Correction: March 9, 2023, 12:40 p.m.
The length of Rabbi Wecker’s career in Jewish education has been corrected in the story.
Rabbi Mordechai Wecker said he has some ideas for the Leo Bernstein Jewish Academy of Fine Arts, a private elementary school, and the Silver Spring Learning Center, a preschool, when he becomes principal this summer.
Wecker won’t implement any changes right away, though.
“I want to know the culture of the school before attempting any changes,” he said, “There’s a number of wonderful strengths that the teachers and the administrators bring to the institution already. I want to get to know those strengths more intimately and then work to make a great product even better.”
The institutions have a total enrollment of about 100 students.
Wecker, 67, who describes himself as “born and bred” in Silver Spring, has worked in Jewish education for more than four decades, serving in head positions at several schools along the East Coast. Wecker lives in Baltimore, but said he is excited to work in the Washington area, especially under the umbrella of the Silver Spring Jewish Center in Kemp Mill, founded by Wecker’s mentor, Rabbi Herzel Kranz.
“This school is very special to me because my parents were members of Rabbi Kranz’s synagogue,” Wecker explained. “It’s a wonderful opportunity to support him and his efforts.”
Wecker attended what is now Yeshiva of Greater Washington. He said he followed the guidance of Kranz, who provided direction and advice from theological Jewish questions to marriage advice.
“Any problem they have, anything they like to discuss, they come and clear it with me,” Kranz said. “I don’t tell people to do anything, but [Wecker] liked my views on Judaism and life. He went on to cater his life to Jewish education. I think I played a big part — I can’t say the only part — in how he wants to dedicate himself.”
Kranz thinks Wecker is a great fit given his passion for teaching Judaism and his extensive experience in the field.
“He’s very gentle, very bright and wholly committed to promoting Judaism. He’s dedicating his life to something very personal,” Kranz said, “Can you get anything better than that?”
Kranz’s daughter, Chaya Kranz, is the executive director of the Silver Spring Jewish Center. Like her father, Chaya Kranz thinks Wecker’s “personable, warm, engaging, team-work” style will bode well for the Jewish Academy of Fine Arts and the Silver Spring Learning Center.
“He makes you feel like a team member, he always wants to work together with you,” Chaya Kranz said, “He wants to know more about the students, about the staff, about how to accommodate everyone. He’s very caring.”
Chaya Kranz said Wecker is interested in starting the school day earlier so school releases earlier on Friday afternoons, giving families more time to prepare for Shabbat.
Wecker believes one of the biggest strengths of the institutions is their individualized approach to instruction. He wants to continue to walk the “fine line” between covering material for the whole class and personalizing education for each pupil.

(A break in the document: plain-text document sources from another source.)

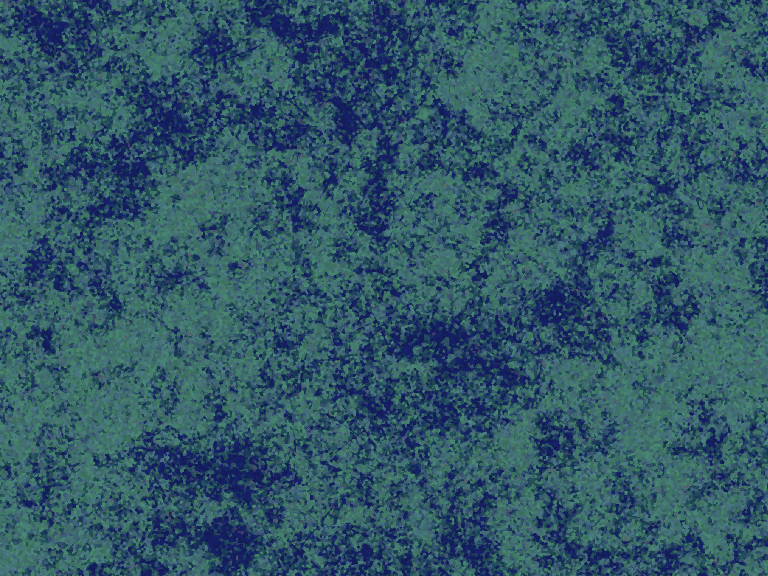
Give the GLSL for this texture, as a WebGL 2 fragment shader.

```glsl
#version 300 es
precision highp float;

uniform vec2 u_resolution;
out vec4 fragColor;

#define GRAIN_SCALE 205.0    // finest grains per canvas height
#define CLUMP_SCALE 82.0     // clumps of grains per canvas height
#define TONE_SPREAD 0.345    // deviation of the summed layers
#define TONE_SHIFT 0.12      // lifts the overall tone
#define BAND_DEPTH 0.65      // darkening of the central band
#define SCRATCH_DEPTH 1.7    // darkening along scratches
#define SCRATCH_WIDTH 0.0012
#define TINT_JITTER 0.24     // brightness variation between grains

const vec3 NAVY  = vec3(0.08, 0.12, 0.38);
const vec3 DEEP  = vec3(0.10, 0.22, 0.35);
const vec3 TEAL  = vec3(0.14, 0.31, 0.35);
const vec3 SLATE = vec3(0.22, 0.33, 0.46);
const vec3 GREEN = vec3(0.26, 0.48, 0.41);
const vec3 MIST  = vec3(0.26, 0.43, 0.46);
const vec3 RUST  = vec3(0.31, 0.28, 0.34);

vec3 hash3(vec2 p) {
    vec3 q = fract(p.xyx * vec3(0.1031, 0.1030, 0.0973));
    q += dot(q, q.yxz + 33.33);
    return fract((q.xxy + q.yzz) * q.zyx);
}

// Cellular noise: random cell values, blended softly at the borders
vec3 cellular(vec2 p, float sharpness) {
    vec2 base = floor(p);
    vec3 sum = vec3(0.0);
    float total = 0.0;
    for (int y = -1; y <= 1; y++) {
        for (int x = -1; x <= 1; x++) {
            vec2 cell = base + vec2(x, y);
            vec2 offset = cell + hash3(cell + 71.0).xy - p;
            float weight = exp(-sharpness * dot(offset, offset));
            sum += weight * hash3(cell + 19.0);
            total += weight;
        }
    }
    return sum / total;
}

// Short, slightly bent hairlines scattered over a jittered grid
float scratches(vec2 p, float cellSize, float seed) {
    vec2 base = floor(p / cellSize);
    float pixel = 1.0 / u_resolution.y;
    float ink = 0.0;
    for (int y = -1; y <= 1; y++) {
        for (int x = -1; x <= 1; x++) {
            for (int k = 0; k < 2; k++) {
                vec2 cell = base + vec2(x, y);
                vec3 place = hash3(cell + seed + 37.0 * float(k));
                vec3 form = hash3(cell + seed + 37.0 * float(k) + 113.0);
                vec2 d = p - (cell + place.xy) * cellSize;
                float angle = 6.2832 * place.z;
                vec2 axis = vec2(cos(angle), sin(angle));
                float along = dot(d, axis);
                float across = dot(d, vec2(-axis.y, axis.x));
                across += (form.x - 0.5) * 5.0 * along * along;
                float halfLength = cellSize * mix(0.25, 0.85, form.y);
                float taper = 1.0 - smoothstep(0.5, 1.0, abs(along) / halfLength);
                float width = SCRATCH_WIDTH * mix(0.4, 1.1, form.z);
                float line = 1.0 - smoothstep(width - 0.5 * pixel, width + 0.7 * pixel, abs(across));
                ink = max(ink, line * taper * mix(0.35, 1.0, form.z));
            }
        }
    }
    return ink;
}

void main() {
    vec2 p = gl_FragCoord.xy / u_resolution.y;
    float aspect = u_resolution.x / u_resolution.y;

    // Layers from fine grains to broad patches
    vec3 grain = cellular(p * GRAIN_SCALE, 14.0);
    vec3 clump = cellular(p * CLUMP_SCALE + 5.3, 12.0);
    vec3 blotch = cellular(p * 32.0 + 9.1, 6.0);
    vec3 patches = cellular(p * 12.0 + 3.7, 6.0);
    vec3 region = cellular(p * 4.5 + 1.9, 6.0);
    float tone = (grain.x - 0.5) + 0.7 * (clump.x - 0.5) + 0.7 * (blotch.x - 0.5)
               + 0.65 * (patches.x - 0.5) + 0.5 * (region.x - 0.5);
    tone = tone / TONE_SPREAD + TONE_SHIFT;

    // Worn, darker band through the middle
    float side = (p.x / aspect - 0.46 + 0.06 * sin(p.y * 7.0)) / 0.24;
    float band = exp(-side * side);
    tone -= BAND_DEPTH * (band - 0.42);

    // Broken scratches, stronger inside the band
    float ink = max(scratches(p, 0.17, 7.0), scratches(p + 0.31, 0.095, 53.0));
    ink *= mix(0.45, 1.0, band) * smoothstep(0.15, 0.5, clump.y);
    tone -= SCRATCH_DEPTH * ink;

    // Tone picks the colour family, tint picks the hue within it
    float tint = 0.65 * grain.y + 0.35 * clump.z;
    vec3 middle = mix(TEAL, SLATE, smoothstep(0.47, 0.61, tint));
    vec3 light = mix(GREEN, MIST, smoothstep(0.43, 0.57, tint));
    vec3 color = mix(NAVY, DEEP, smoothstep(-1.5, -1.05, tone));
    color = mix(color, middle, smoothstep(-0.85, -0.45, tone));
    color = mix(color, light, smoothstep(0.1, 0.5, tone));

    // Rare warm flecks and uneven brightness
    color = mix(color, RUST, 0.6 * smoothstep(0.9, 0.96, grain.z) * smoothstep(0.4, 0.7, blotch.y));
    color *= 1.0 + TINT_JITTER * (grain.z - 0.5);
    fragColor = vec4(color, 1.0);
}
```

“My goal is that no Jewish child is left behind. Every child needs an environment in which they’re appropriately challenged,” Wecker said, “The goal isn’t just studying Jewish texts and traditions, but to imbue a commitment to Jewish continuity.”
Wecker is scheduled to start as principal in July, although he’s already been working with the Jewish Academy of Fine Arts and the Silver Spring Learning Center as a consultant for several months.
“It’s been really positive,” Wecker said of his time so far, “There’s a lot of teachers, a lot of parents, a lot of students that are deeply committed to the school.”
Molly Zatman is a freelance writer.